## Input material
=== Section Start ===

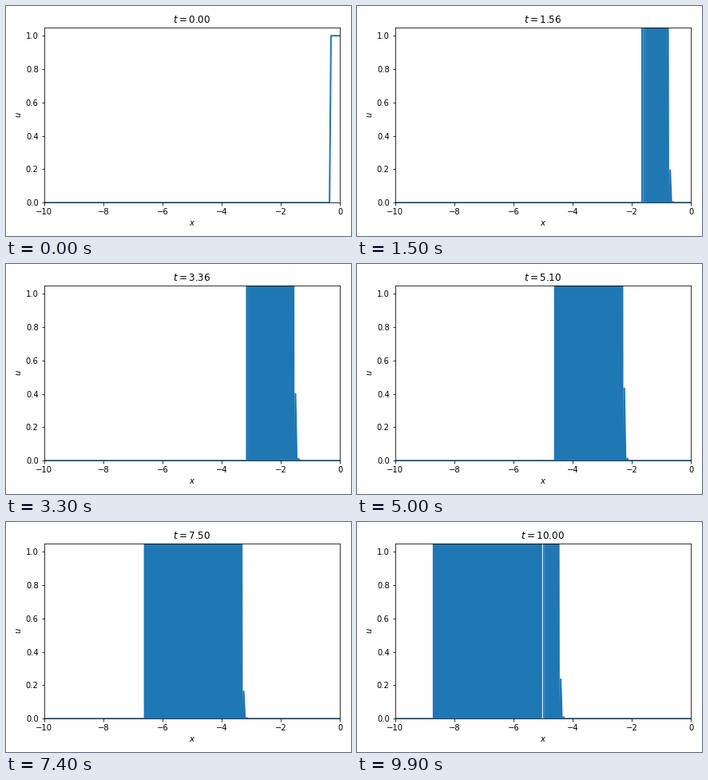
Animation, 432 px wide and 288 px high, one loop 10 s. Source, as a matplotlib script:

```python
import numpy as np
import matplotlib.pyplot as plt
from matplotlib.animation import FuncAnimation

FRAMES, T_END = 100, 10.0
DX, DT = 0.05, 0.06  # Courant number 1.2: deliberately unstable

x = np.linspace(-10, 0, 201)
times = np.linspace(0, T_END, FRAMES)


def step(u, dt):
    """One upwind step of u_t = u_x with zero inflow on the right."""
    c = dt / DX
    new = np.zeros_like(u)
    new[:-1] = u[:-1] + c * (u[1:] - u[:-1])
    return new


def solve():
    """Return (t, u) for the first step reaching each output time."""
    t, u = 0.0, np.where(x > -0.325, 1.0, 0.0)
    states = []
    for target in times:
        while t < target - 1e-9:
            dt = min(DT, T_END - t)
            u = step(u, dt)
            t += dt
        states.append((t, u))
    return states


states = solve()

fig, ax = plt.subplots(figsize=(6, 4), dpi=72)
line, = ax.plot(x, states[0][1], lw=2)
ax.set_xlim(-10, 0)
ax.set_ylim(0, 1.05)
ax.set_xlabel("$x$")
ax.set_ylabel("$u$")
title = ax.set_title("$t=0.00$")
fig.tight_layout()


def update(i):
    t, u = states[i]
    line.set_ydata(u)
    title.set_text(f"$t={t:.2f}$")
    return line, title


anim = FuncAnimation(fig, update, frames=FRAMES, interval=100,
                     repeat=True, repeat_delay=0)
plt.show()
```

=== Section End ===

## What needs to be done
Go through the listing and restate each line word for word, leaving out the pictures.

## Answer to the exercise
Animation, 432 px wide and 288 px high, one loop 10 s. Source, as a matplotlib script:

```python
import numpy as np
import matplotlib.pyplot as plt
from matplotlib.animation import FuncAnimation

FRAMES, T_END = 100, 10.0
DX, DT = 0.05, 0.06  # Courant number 1.2: deliberately unstable

x = np.linspace(-10, 0, 201)
times = np.linspace(0, T_END, FRAMES)


def step(u, dt):
    """One upwind step of u_t = u_x with zero inflow on the right."""
    c = dt / DX
    new = np.zeros_like(u)
    new[:-1] = u[:-1] + c * (u[1:] - u[:-1])
    return new


def solve():
    """Return (t, u) for the first step reaching each output time."""
    t, u = 0.0, np.where(x > -0.325, 1.0, 0.0)
    states = []
    for target in times:
        while t < target - 1e-9:
            dt = min(DT, T_END - t)
            u = step(u, dt)
            t += dt
        states.append((t, u))
    return states


states = solve()

fig, ax = plt.subplots(figsize=(6, 4), dpi=72)
line, = ax.plot(x, states[0][1], lw=2)
ax.set_xlim(-10, 0)
ax.set_ylim(0, 1.05)
ax.set_xlabel("$x$")
ax.set_ylabel("$u$")
title = ax.set_title("$t=0.00$")
fig.tight_layout()


def update(i):
    t, u = states[i]
    line.set_ydata(u)
    title.set_text(f"$t={t:.2f}$")
    return line, title


anim = FuncAnimation(fig, update, frames=FRAMES, interval=100,
                     repeat=True, repeat_delay=0)
plt.show()
```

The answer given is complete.